Withdrawn From Society: Almost A Million Japanese Men Refuse To Leave Their Bedrooms

Withdrawn From Society: Almost A Million Japanese Men Refuse To Leave Their Bedrooms

One of Japan's biggest social, health, and economic problems is men who refuse to leave their bedrooms.

The condition is called hikikomori and it's basically a specific form of depression caused by Japanese society.

Almost one million people in Japan, mostly men, have locked themselves in their bedrooms, refusing to interact with anyone.

Suffers like Yuto Onishi, 18, are forced into their rooms because of social pressure. They just can't take the constant scrutiny and stress put on them by society to always perform well and always fall in line. So they withdraw from the world. Onishi said:

"Once you experience it, you lose reality. I knew it was abnormal, but I didn't want to change. It felt safe here."

The problem with hikikomori is it gets harder to leave the room the longer they stay there. They sleep all day and live mainly online at night. Their entire existence is online.

Onishi stopped interacting with his friends and family, only sneaking out in the middle of the night to go eat.

Dr. Takahiro Kato, an expert in hikikomori, said:

"In Western societies, if one stays indoors, they're told to go outside. In Japan they're not. Our play has changed, it's all on screens and not real-life situations anymore.
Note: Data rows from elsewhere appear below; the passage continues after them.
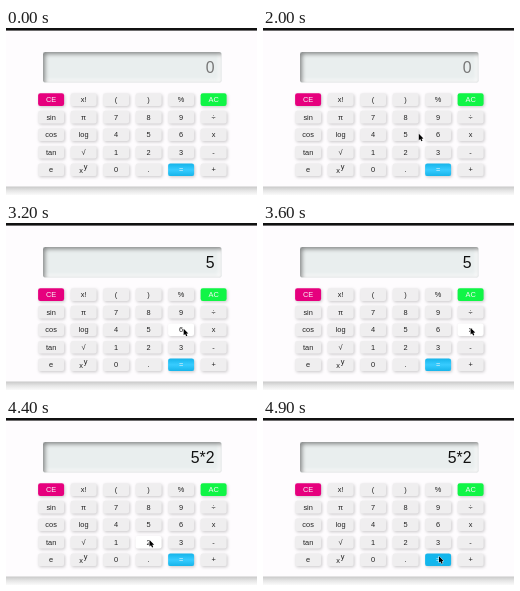
Write an HTML page with a canvas that moves like this. It is 251x167 px and loops after 5000 ms.

```html
<!DOCTYPE html>
<html lang="en">
<head>
<meta charset="utf-8">
<title>Calculator</title>
<style>
  html, body { margin: 0; width: 100%; height: 100%; overflow: hidden; background: #fff; }
  canvas { display: block; width: 251px; height: 167px; }
</style>
</head>
<body>
<canvas id="stage"></canvas>
<script>
const W = 251, H = 167, LOOP = 5000, STEP = 100;
const FONT = '"Liberation Sans", Arial, sans-serif';
const canvas = document.getElementById('stage');
const ctx = canvas.getContext('2d');
const scale = window.devicePixelRatio || 1;
canvas.width = Math.round(W * scale);
canvas.height = Math.round(H * scale);

const KEYS = [
  ['CE', 'x!', '(', ')', '%', 'AC'],
  ['sin', 'π', '7', '8', '9', '÷'],
  ['cos', 'log', '4', '5', '6', 'x'],
  ['tan', '√', '1', '2', '3', '-'],
  ['e', 'xy', '0', '.', '=', '+']
];
const KEY_W = 26, KEY_H = 12.6;
const keyX = col => 32.1 + col * 32.5;
const keyY = row => 65.3 + row * 17.55;

// Pointer stops: time, x, y
const PATH = [
  [1600, 216, 138],
  [2000, 155.8, 105.8],
  [2300, 148.8, 106],
  [3000, 148.8, 106],
  [3400, 206.5, 105.5],
  [3500, 206.5, 105.5],
  [3600, 207.6, 104.9],
  [3700, 207.6, 104.9],
  [4300, 143.5, 122],
  [4400, 143.5, 122],
  [4900, 176, 138.3]
];

function pointerAt(t) {
  if (t < 1700) return null;
  const next = PATH.findIndex(stop => t <= stop[0]);
  const [t0, x0, y0] = PATH[next - 1], [t1, x1, y1] = PATH[next];
  const p = (t - t0) / (t1 - t0);
  const e = p * p * (3 - 2 * p);
  return { x: x0 + (x1 - x0) * e, y: y0 + (y1 - y0) * e };
}

function displayAt(t) {
  if (t < 2700) return '0';
  if (t < 3800) return '5';
  return t < 4400 ? '5*' : '5*2';
}

function shadow(color, blur, dx, dy) {
  ctx.shadowColor = color;
  ctx.shadowBlur = blur * scale;
  ctx.shadowOffsetX = dx * scale;
  ctx.shadowOffsetY = dy * scale;
}

function gradient(y0, y1, ...colors) {
  const g = ctx.createLinearGradient(0, y0, 0, y1);
  colors.forEach((c, i) => g.addColorStop(i / (colors.length - 1), c));
  return g;
}

function text(str, x, y, size, color, align = 'center') {
  ctx.font = `${size}px ${FONT}`;
  ctx.textAlign = align;
  ctx.fillStyle = color;
  ctx.fillText(str, x, y);
}

function drawCard() {
  ctx.fillStyle = '#fefcfe';
  ctx.fillRect(0, 0, W, H);
  ctx.fillStyle = gradient(158.5, H, '#c8c8c8', '#e6e6e6', '#fafafa');
  ctx.fillRect(0, 158.5, W, H - 158.5);
  ctx.fillStyle = '#111';
  ctx.fillRect(0, 0, W, 2.6);
}

function drawDisplay(value) {
  const x = 37, y = 24, w = 178.5, h = 30.5;
  // A ring outside the clip casts the inset shadow
  const inset = (...args) => {
    shadow(...args);
    ctx.beginPath();
    ctx.rect(x - 20, y - 20, w + 40, h + 40);
    ctx.roundRect(x, y, w, h, 2);
    ctx.fill('evenodd');
  };
  ctx.save();
  ctx.beginPath();
  ctx.roundRect(x, y, w, h, 2);
  ctx.clip();
  ctx.fillStyle = '#e9eeee';
  ctx.fillRect(x, y, w, h);
  inset('#fff', 4, -2, -2);
  inset('rgba(50,50,50,.55)', 4, 2, 2);
  ctx.restore();
  text(value, 208.5, 44.8, 15.8, value === '0' ? '#777' : '#111', 'right');
}

function keyFill(label, y, hover) {
  if (label === 'CE') return '#e6007e';
  if (label === 'AC') return '#10f546';
  if (label === '=') return gradient(y, y + KEY_H, '#16b4ea', hover ? '#10b8ee' : '#38ccff', '#16b4ea');
  return hover ? '#fff' : '#efeeef';
}

function drawKey(label, x, y, pointer) {
  const hover = pointer && pointer.x > x && pointer.x < x + KEY_W &&
    pointer.y > y - 2 && pointer.y < y + KEY_H;
  const colored = ['CE', 'AC', '='].includes(label);
  ctx.save();
  ctx.filter = `blur(${0.35 * scale}px)`;
  shadow('rgba(0,0,0,.2)', 3.5, 1, 1.2);
  ctx.beginPath();
  ctx.roundRect(x, y, KEY_W, KEY_H, 2.2);
  ctx.fillStyle = keyFill(label, y, hover);
  ctx.fill();
  ctx.restore();

  const cx = x + KEY_W / 2, base = y + 8.8;
  if (label === 'xy') {
    text('x', cx - 2.6, base + 0.2, 7.4, '#222');
    text('y', cx + 2.1, base - 3, 7.4, '#222');
  } else {
    text(label, cx, base, 7.4, colored ? '#f5f5f5' : '#222');
  }
}

function drawPointer({ x, y }) {
  ctx.save();
  ctx.translate(x, y);
  ctx.scale(0.82, 0.82);
  ctx.beginPath();
  [[0, 0], [0, 8], [1.8, 6.4], [3.1, 9.2], [4.5, 8.6], [3.3, 5.9], [5.7, 5.7]]
    .forEach(([px, py]) => ctx.lineTo(px, py));
  ctx.closePath();
  ctx.lineJoin = 'round';
  ctx.lineWidth = 1;
  ctx.strokeStyle = '#fff';
  ctx.stroke();
  ctx.fillStyle = '#000';
  ctx.fill();
  ctx.restore();
}

function render(now) {
  const t = Math.floor((now % LOOP) / STEP) * STEP;
  const pointer = pointerAt(t);
  ctx.setTransform(scale, 0, 0, scale, 0, 0);
  drawCard();
  drawDisplay(displayAt(t));
  KEYS.forEach((row, r) => row.forEach((label, c) =>
    drawKey(label, keyX(c), keyY(r), pointer)));
  if (pointer) drawPointer(pointer);
}

const start = performance.now();
function tick() {
  render(performance.now() - start);
  requestAnimationFrame(tick);
}
tick();
</script>
</body>
</html>
```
There are cultural reasons also, a strong sense of embarrassment and an emotional dependence on the mother."

So all of that combined leads to the perfect shitstorm of social withdraw and loneliness.
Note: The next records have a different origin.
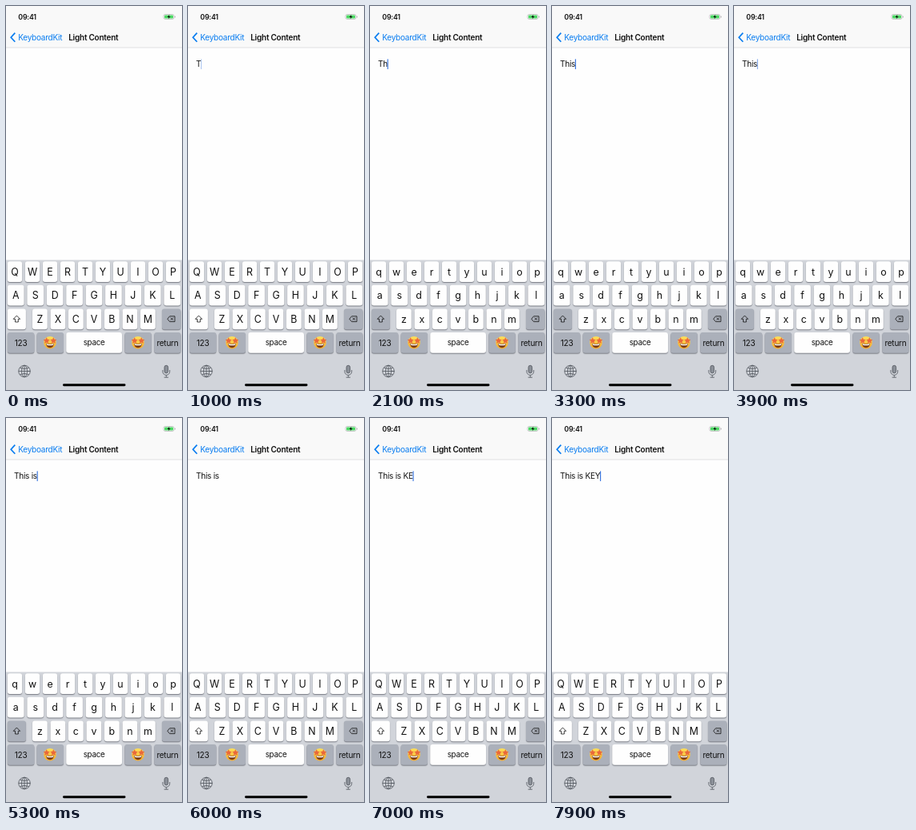
Recreate the animation shown at these times as an HTML page with a canvas. Size 220x480 px, loop 8000 ms.

```html
<!DOCTYPE html>
<html lang="en">
<head>
<meta charset="utf-8">
<title>Keyboard typing</title>
<style>
  html, body { margin: 0; width: 100%; height: 100%; overflow: hidden; background: #fff; }
  canvas { display: block; width: 220px; height: 480px; }
</style>
</head>
<body>
<canvas id="stage"></canvas>
<script>
const LOOP = 8000;
const canvas = document.getElementById('stage');
const ctx = canvas.getContext('2d');
const scale = window.devicePixelRatio || 1;
canvas.width = 220 * scale;
canvas.height = 480 * scale;

const INK = '#111', BLUE = '#087cf0', LIGHT = '#fefefe', DARK = '#abb0ba';
const typed = [[1000, 'T'], [1900, 'h'], [2500, 'i'], [3200, 's'], [4100, ' '], [4700, 'i'],
               [5200, 's'], [5700, ' '], [6600, 'K'], [7000, 'E'], [7500, 'Y']];
// Cursor opacity over time: [ms, opacity]
const blink = [[0, 0], [200, 0], [500, 1], [900, 1], [1000, .4], [1150, 0], [1400, 0], [1700, 1],
               [2250, 1], [2500, 0], [2800, 0], [3100, 1], [3350, 1], [3550, 0], [3750, 0], [4000, 1],
               [4100, 1], [4400, 0], [4650, 0], [4700, .6], [4900, 1], [5650, 1], [5900, 0],
               [6150, 0], [6450, 1], [LOOP, 1]];

function cursorOpacity(t) {
  const i = blink.findIndex(([time]) => time > t);
  const [t0, a] = blink[i - 1], [t1, b] = blink[i];
  return a + (b - a) * (t - t0) / (t1 - t0);
}

function text(str, x, y, size, { color = INK, weight = 400, align = 'left', spacing = -.24 } = {}) {
  ctx.font = `${weight} ${size}px Inter, sans-serif`;
  ctx.letterSpacing = spacing + 'px';
  ctx.textAlign = align;
  ctx.fillStyle = color;
  ctx.fillText(str, x, y);
  return ctx.measureText(str).width;
}

function box(x, y, w, h, r, color) {
  ctx.fillStyle = color;
  ctx.beginPath();
  ctx.roundRect(x, y, w, h, r);
  ctx.fill();
}

function line(path, color = INK, width = 1) {
  ctx.strokeStyle = color;
  ctx.lineWidth = width;
  ctx.stroke(new Path2D(path));
}

function fill(path, color) {
  ctx.fillStyle = color;
  ctx.fill(new Path2D(path));
}

function key(x, y, w, color = LIGHT, label = '', size = 12.4) {
  ctx.save();
  ctx.shadowColor = 'rgba(60,64,74,.6)';
  ctx.shadowOffsetY = scale;
  ctx.shadowBlur = 1.2 * scale;
  box(x, y, w, 25.8, 3, color);
  ctx.restore();
  text(label, x + w / 2, y + 13 + size * .35, size, { align: 'center', spacing: size > 11 ? 0 : -.24 });
}

function letters(row, x, y, w, pitch) {
  [...row].forEach((c, i) => key(x + i * pitch, y, w, LIGHT, c));
}

function star(x, y, r) {
  ctx.beginPath();
  for (let i = 0; i < 10; i++) {
    const a = i * Math.PI / 5 - Math.PI / 2, d = i % 2 ? r * .5 : r;
    ctx.lineTo(x + d * Math.cos(a), y + d * Math.sin(a));
  }
  ctx.fillStyle = '#e9683b';
  ctx.fill();
}

function starStruck(x, y) {
  const face = ctx.createLinearGradient(0, y - 8, 0, y + 8);
  face.addColorStop(0, '#ffe15a');
  face.addColorStop(1, '#f3a82c');
  box(x - 7.8, y - 7.8, 15.6, 15.6, 7.8, face);
  ctx.save();
  ctx.translate(x, y);
  fill('M-5 1Q0 2.6 5 1Q4.6 6.4 0 6.4Q-4.6 6.4-5 1Z', '#7a3b16');
  fill('M-4.5 1.5Q0 2.8 4.5 1.5L4.1 3Q0 4-4.1 3Z', '#fff');
  ctx.restore();
  star(x - 4.3, y - 2.4, 4.2);
  star(x + 4.3, y - 2.4, 4.2);
}

function header() {
  box(0, 0, 220, 52, 0, '#f9f9f9');
  box(0, 51.7, 220, .6, 0, '#c4c4c6');
  text('09:41', 15.3, 17, 8.8, { weight: 600, spacing: -.2 });
  line('M199 10.5H208Q210 10.5 210 12.5V14.5Q210 16.5 208 16.5H199Q197 16.5 197 14.5V12.5Q197 10.5 199 10.5Z', '#a5a8a6', .6);
  box(198, 11.4, 11, 4.2, 1, '#4cd964');
  box(210.7, 12.5, 1, 2, .5, '#a5a8a6');
  fill('M204.4 10.8L201.5 14H203.4L202.7 16.3L205.7 13H203.8Z', INK);
  line('M11.3 33.6L6.2 39.2L11.3 44.8', BLUE, 1.7);
  text('KeyboardKit', 15.2, 42.8, 10, { color: BLUE });
  text('Light Content', 78.2, 42.8, 10, { weight: 600 });
}

function keyboard(upper) {
  const cased = row => upper ? row.toUpperCase() : row;
  box(0, 317.5, 220, 162.5, 0, '#d1d4da');
  letters(cased('qwertyuiop'), 1.9, 319.2, 18.2, 22);
  letters(cased('asdfghjkl'), 1.9, 348.8, 20.7, 24.44);
  letters(cased('zxcvbnm'), 33, 378.4, 18.8, 22.5);

  key(1.9, 378.4, 23, upper ? LIGHT : DARK);
  line('M13.4 387L17.6 391.3H15.3V395H11.5V391.3H9.2Z', INK, .8);
  key(195, 378.4, 23.4, DARK);
  line('M204.6 387.8H211V394.6H204.6L201.8 391.2ZM205.8 389.6L209 392.8M209 389.6L205.8 392.8', INK, .8);

  key(1.9, 408, 33.4, DARK, '123', 10);
  key(38.6, 408, 33.4, DARK);
  key(75.2, 408, 69.8, LIGHT, 'space', 9.8);
  key(148.4, 408, 33.4, DARK);
  key(185.4, 408, 33, DARK, 'return', 10);
  starStruck(55, 420.8);
  starStruck(165, 420.8);

  ctx.beginPath();
  ctx.arc(23, 456.5, 7.3, 0, 7);
  ctx.ellipse(23, 456.5, 3.5, 7.3, 0, 0, 7);
  ctx.strokeStyle = '#50555c';
  ctx.lineWidth = .8;
  ctx.stroke();
  line('M23 449.2V463.8M15.7 456.5H30.3M17.3 452.3Q23 454.8 28.7 452.3M17.3 460.7Q23 458.2 28.7 460.7', '#50555c', .8);
  box(198, 449.3, 4.6, 9.6, 2.3, '#8b9098');
  line('M198 451.6A2.3 2.3 0 0 1 202.6 451.6V456.6A2.3 2.3 0 0 1 198 456.6ZM195.9 455V457A4.4 4.4 0 0 0 204.7 457V455M200.3 461.4V464.2M197.6 464.2H203', '#50555c', .8);
  box(71, 472.3, 78.5, 2.9, 1.45, '#000');
}

function draw(t) {
  ctx.setTransform(scale, 0, 0, scale, 0, 0);
  box(0, 0, 220, 480, 0, '#fefefe');
  header();
  const content = typed.filter(([time]) => time <= t).map(([, c]) => c).join('');
  const width = text(content, 10, 76, 10);
  ctx.globalAlpha = cursorOpacity(t);
  box(10 + width - .3, 66.2, 1.2, 12.8, .6, '#3d78e0');
  ctx.globalAlpha = 1;
  keyboard(t < 1100 || t >= 5900);
}

function frame() {
  draw(performance.now() % LOOP);
  requestAnimationFrame(frame);
}
frame();
</script>
</body>
</html>
```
What's so hard about treating this disorder is the whole family has to get involved in counseling. The condition is often brought on by a lack of communication and trust at home.

Thankfully, some people are getting help, like Yuto Onishi, who's been out of his room for half a year now.

Hopefully others can follow his lead and make a change. No one deserves to live their life locked in their bedroom.